Mahayana (महायान, mahāyāna) is a major branch of Buddhism focusing on the path of a Bodhisattva (spiritual aspirants/ enlightened beings). Extant literature is vast and primarely composed in the Sanskrit language. There are many sūtras of which some of the earliest are the various Prajñāpāramitā sūtras.
Languages of India and abroad
Sanskrit dictionarySource: Cologne Digital Sanskrit Dictionaries: Edgerton Buddhist Hybrid Sanskrit Dictionary
Cetovimukti (चेतोविमुक्ति).—emancipation of mind = Pali cetovi-mutti, according to [Pali Text Society’s Pali-English Dictionary] always with paññāvimutti: Lalitavistara 418.18 °tiḥ prajñāvimuktiś ca; both also Mahāvastu ii.139.6; iii.333.16; but in iii.333.13 prajñāvi° is lacking.

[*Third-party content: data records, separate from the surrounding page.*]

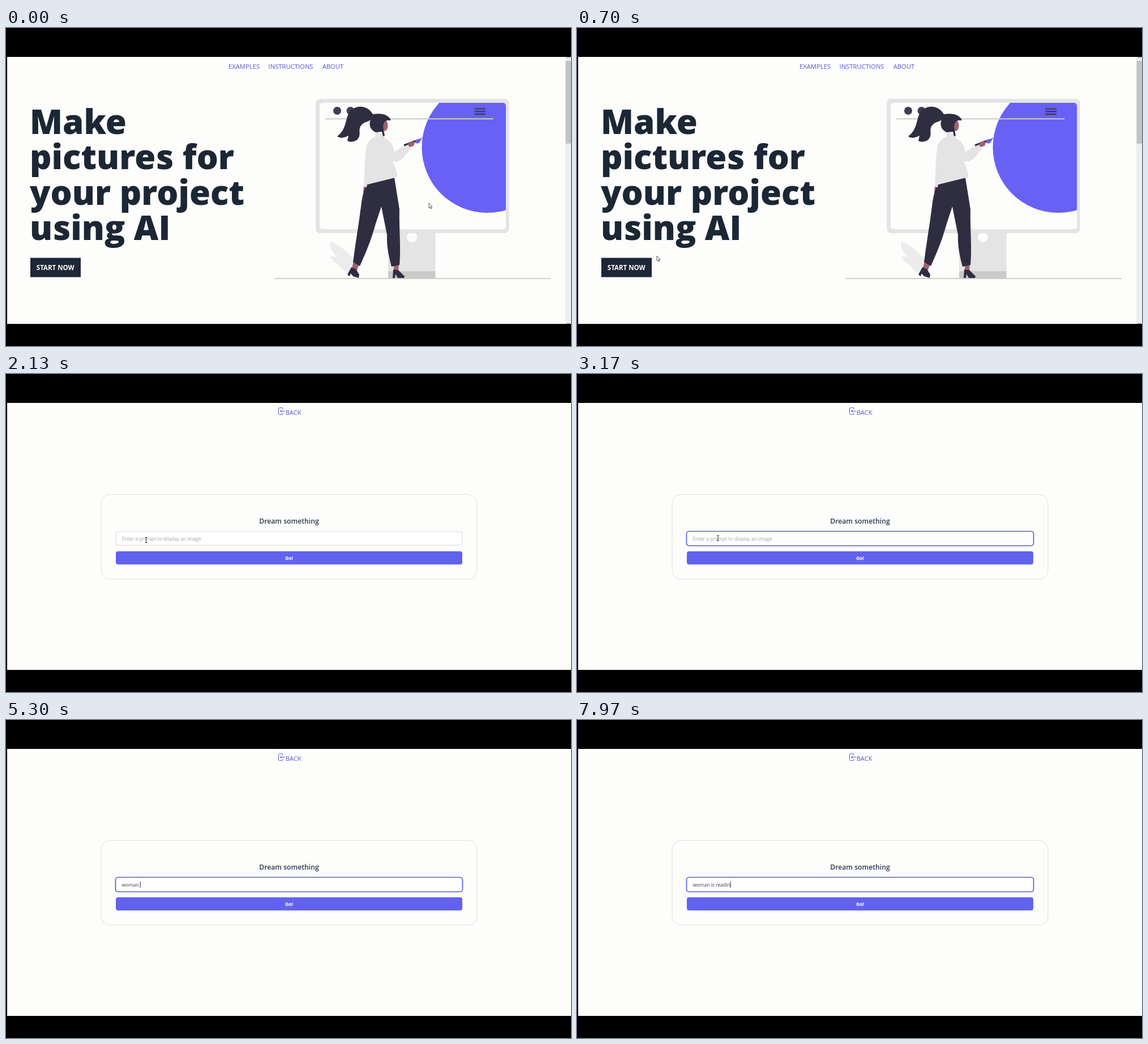
These frames come from a looping animation (998 by 561 pixels, 8000 ms). An HTML page:

```html
<!DOCTYPE html>
<html lang="en">
<head>
<meta charset="utf-8">
<title>AI pictures</title>
<style>
  html, body { margin: 0; height: 100%; overflow: hidden; background: #000; }
  svg { display: block; width: 100%; height: 100%; }
  text { font-family: "Open Sans", "Noto Sans", sans-serif; white-space: pre; }
  .nav { font-size: 11.25px; fill: #5a57d2; }
  .title { font-size: 60px; font-weight: 800; fill: #1c2735; }
  .ink { fill: #2f2e41; }
  .skin { fill: #a0616a; }
  .pale { fill: #e4e4e4; }
</style>
</head>
<body>
<svg viewBox="0 0 998 561">
  <defs>
    <clipPath id="page"><rect x="2" y="51" width="996" height="471"/></clipPath>
    <clipPath id="screen"><rect x="554" y="132" width="329" height="223" rx="5"/></clipPath>
  </defs>
  <rect width="998" height="561"/>
  <g clip-path="url(#page)">
    <rect x="2" y="51" width="996" height="471" fill="#fdfdfc"/>

    <g id="home">
      <g class="nav">
        <text x="393" y="72">EXAMPLES</text>
        <text x="463.5" y="72">INSTRUCTIONS</text>
        <text x="558.7" y="72">ABOUT</text>
      </g>
      <g class="title">
        <text x="42" y="187">Make</text>
        <text x="42" y="249.3">pictures for</text>
        <text x="42" y="311.6">your project</text>
        <text x="42" y="374">using AI</text>
      </g>
      <rect id="start" x="43" y="405.5" width="89" height="34"/>
      <text x="87.3" y="427" text-anchor="middle" font-size="11.5" font-weight="700" fill="#fff">START NOW</text>

      <!-- monitor -->
      <path class="pale" d="M675 360H758.5V430H675Z"/>
      <path fill="#cacaca" d="M675 429H758.5V442H675Z"/>
      <circle cx="717" cy="369" r="9" fill="#fdfdfc"/>
      <rect class="pale" x="547" y="125" width="341.5" height="237" rx="8"/>
      <rect x="554" y="132" width="329" height="223" rx="5" fill="#fdfdfc"/>
      <circle cx="850" cy="210.5" r="115.5" fill="#6960f6" clip-path="url(#screen)"/>
      <path d="M564 160.3H861" stroke="#cbcbcb" stroke-width="2"/>
      <g fill="#3f3d56"><circle cx="585" cy="146" r="7"/><circle cx="608.5" cy="146" r="7"/></g>
      <path d="M827.5 142.6h19.5m-19.500 4.700h19.500m-19.500 4.700h19.500" stroke="#3f3d56" stroke-width="2.4"/>
      <path fill="#ececec" d="M574 376C587 383 600 391 607 401C616 407 621 420 622 437C607 436 594 429 587 418C580 414 575 409 573 403L585 404C578 397 573 390 572 384Z"/>
      <path d="M474 442H962" stroke="#cfcfc6" stroke-width="1.800"/>

      <!-- painter -->
      <path class="skin" d="M614 411L624 416L620 427L611 424ZM685 416H694L693 429H685ZM632 278L638 280L635 290L631 290Z"/>
      <path class="ink" d="M610 422L618 425L624 435L623 441L613 438L609 433L607 438L603 435ZM684 426L693 427L704 438L703 441H692L688 434L687 441H683Z"/>
      <path class="ink" d="M638 276L686 264L695 320C694 350 698 390 695 418L681 421C676 402 672 384 673 365L663 315L653 345C645 375 634 400 625 420L613 413C617 380 623 348 627 315C629 298 632 284 638 276Z"/>
      <path class="pale" d="M654 183L668 188L669 195C679 198 684 207 686 219L708 204L715 212C707 224 699 234 690 236L683 235C688 247 692 256 691 263L638 276L637 281L632 280C634 250 633 222 638 205C642 197 648 194 652 192Z"/>
      <ellipse class="skin" cx="669" cy="172" rx="5.500" ry="10"/>
      <path class="ink" d="M680 163C677 154 665 149 648 152C640 138 624 135 612 143C597 153 605 177 585 191C591 196 599 193 605 190L603 199C608 202 614 201 619 198C630 190 620 179 628 171C633 165 640 166 644 162C640 171 644 180 653 184L664 183L666 191L669 190L667 180C665 171 667 165 673 163Z"/>
      <path d="M703 207L724 199" stroke="#2f2e41" stroke-width="3"/>
      <path class="skin" d="M709 205L717 199L722 202L720 208L713 210Z"/>
      <path fill="#6960f6" d="M722 201Q725 195 730 196L736 193L732 199Q730 205 723 203Z"/>

      <!-- scroll bar -->
      <rect x="988" y="51" width="10" height="471" fill="#eee"/>
      <rect x="988.500" y="58" width="9.500" height="146" fill="#c3c3c3"/>
      <path d="M991 53l2.500 -2.500l2.500 2.500M991 520l2.500 2.500l2.500 -2.500" fill="none" stroke="#555"/>

      <g id="status">
        <rect x="1.500" y="514" width="171" height="12" fill="#f8f8f8" stroke="#e2e2e2" stroke-width=".7"/>
        <text x="4" y="524" font-size="7.200" fill="#555">localhost</text>
      </g>
    </g>

    <g id="dream">
      <path d="M489 62.500V61.500Q489 59.500 487 59.500H483.500Q481.500 59.500 481.500 61.500V69.500Q481.500 71.500 483.500 71.500H487Q489 71.500 489 69.500V68.500M493 65.500H484.500M487 63L484.500 65.500L487 68" fill="none" stroke="#5a57d2"/>
      <text class="nav" x="493.700" y="72">BACK</text>
      <rect x="168" y="212.500" width="664" height="149.500" rx="16" fill="none" stroke="#dededf"/>
      <text x="500" y="263.700" text-anchor="middle" font-size="12.200" font-weight="600" fill="#2c3a4b">Dream something</text>
      <rect id="field"/>
      <text id="prompt" x="204.700" y="294" font-size="8.550"></text>
      <path id="caret" d="M0 285V296" stroke="#333" stroke-width="1"/>
      <rect x="194" y="312.700" width="612" height="23.300" rx="4" fill="#6163ef"/>
      <text x="500" y="328" text-anchor="middle" font-size="8.700" font-weight="700" fill="#fff">Go!</text>
    </g>

    <path id="arrow" d="M0 0V8.500L2 6.800L3.400 10L4.800 9.400L3.500 6.300H6Z" fill="#fff" stroke="#333" stroke-width=".8"/>
    <path id="beam" d="M-2 -4.500H2M0 -4.500V4.500M-2 4.500H2" fill="none" stroke="#333"/>
  </g>
</svg>
<script>
const LOOP = 8000, SWITCH = 1550, FOCUS = 2630, TYPE = 3600;
const $ = id => document.getElementById(id);
const show = (id, on) => $(id).style.display = on ? "" : "none";
const set = (id, attrs) => { for (const k in attrs) $(id).setAttribute(k, attrs[k]); };

// pointer stops: time, x, y
const stops = [
  [0, 747, 309], [700, 141, 402], [860, 110, 412], [1270, 106, 411],
  [1500, 106, 411], [2130, 247.5, 293], [2270, 248, 291], [2630, 249, 289.5]
];
const phrase = "woman is readin";
const keys = [3600, 4030, 4170, 4330, 4500, 4530, 5970, 6170, 6370, 6770, 7030, 7230, 7430, 7630, 7930];
const caretOff = [[3150, 3600], [4730, 5300], [5830, 5970]];

function pointer(t) {
  const i = stops.findIndex(s => s[0] > t);
  if (i < 0) return stops[stops.length - 1].slice(1);
  const [t0, x0, y0] = stops[i - 1], [t1, x1, y1] = stops[i];
  const u = (t - t0) / (t1 - t0), e = u * u * (3 - 2 * u);
  return [x0 + (x1 - x0) * e, y0 + (y1 - y0) * e];
}

function draw(t) {
  const home = t < SWITCH, [x, y] = pointer(t);
  show("home", home);
  show("dream", !home);
  show("status", t >= 870);
  set("start", { fill: home && x < 132 && t > 700 ? "#0d1526" : "#1d2736" });

  const inField = !home && x > 194 && y > 278 && y < 302;
  show("arrow", !inField && t < TYPE);
  show("beam", inField && t < TYPE);
  for (const id of ["arrow", "beam"]) set(id, { transform: `translate(${x} ${y})` });

  const focus = t >= FOCUS, grow = focus ? .5 : 0;
  set("field", {
    x: 194 - grow, y: 278 - grow, width: 612 + 2 * grow, height: 24 + 2 * grow + grow,
    rx: 4 + grow, fill: "#fefefe",
    stroke: focus ? "#5d5bdc" : "#d9d9df", "stroke-width": focus ? 1.7 : 1
  });

  const typed = phrase.slice(0, keys.filter(k => k <= t).length), text = $("prompt");
  text.textContent = typed || "Enter a prompt to display an image";
  text.setAttribute("fill", typed ? "#374151" : "#a2a4ab");
  const end = typed && !home ? text.getComputedTextLength() : 0;
  set("caret", { transform: `translate(${205.2 + end} 0)` });
  show("caret", focus && !caretOff.some(([a, b]) => t >= a && t < b));
}

const begin = performance.now();
function frame() {
  draw((performance.now() - begin) % LOOP);
  requestAnimationFrame(frame);
}
frame();
</script>
</body>
</html>
```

In all four described by the adj. akopya, q.v.
Sanskrit, also spelled संस्कृतम् (saṃskṛtam), is an ancient language of India commonly seen as the grandmother of the Indo-European language family (even English!). Closely allied with Prakrit and Pali, Sanskrit is more exhaustive in both grammar and terms and has the most extensive collection of literature in the world, greatly surpassing its sister-languages Greek and Latin.
See also (Relevant definitions)
Search found 1 books and stories containing Cetovimukti, Cetas-vimukti, Ceto-vimukti; (plurals include: Cetovimuktis, vimuktis). You can also click to the full overview containing English textual excerpts. Below are direct links for the most relevant articles:
Maha Prajnaparamita Sastra (by Gelongma Karma Migme Chödrön)
Preliminary note on the four immeasurables (apramāṇa) < [Class 3: The four immeasurables]
Part 5 - Pañcamātra Bhikṣusahasra (section of five thousand arhats) < [Chapter VI - The Great Bhikṣu Saṃgha]
Preliminary note on the three meditative stabilizations (samādhi) < [Class 1: The three meditative stabilizations]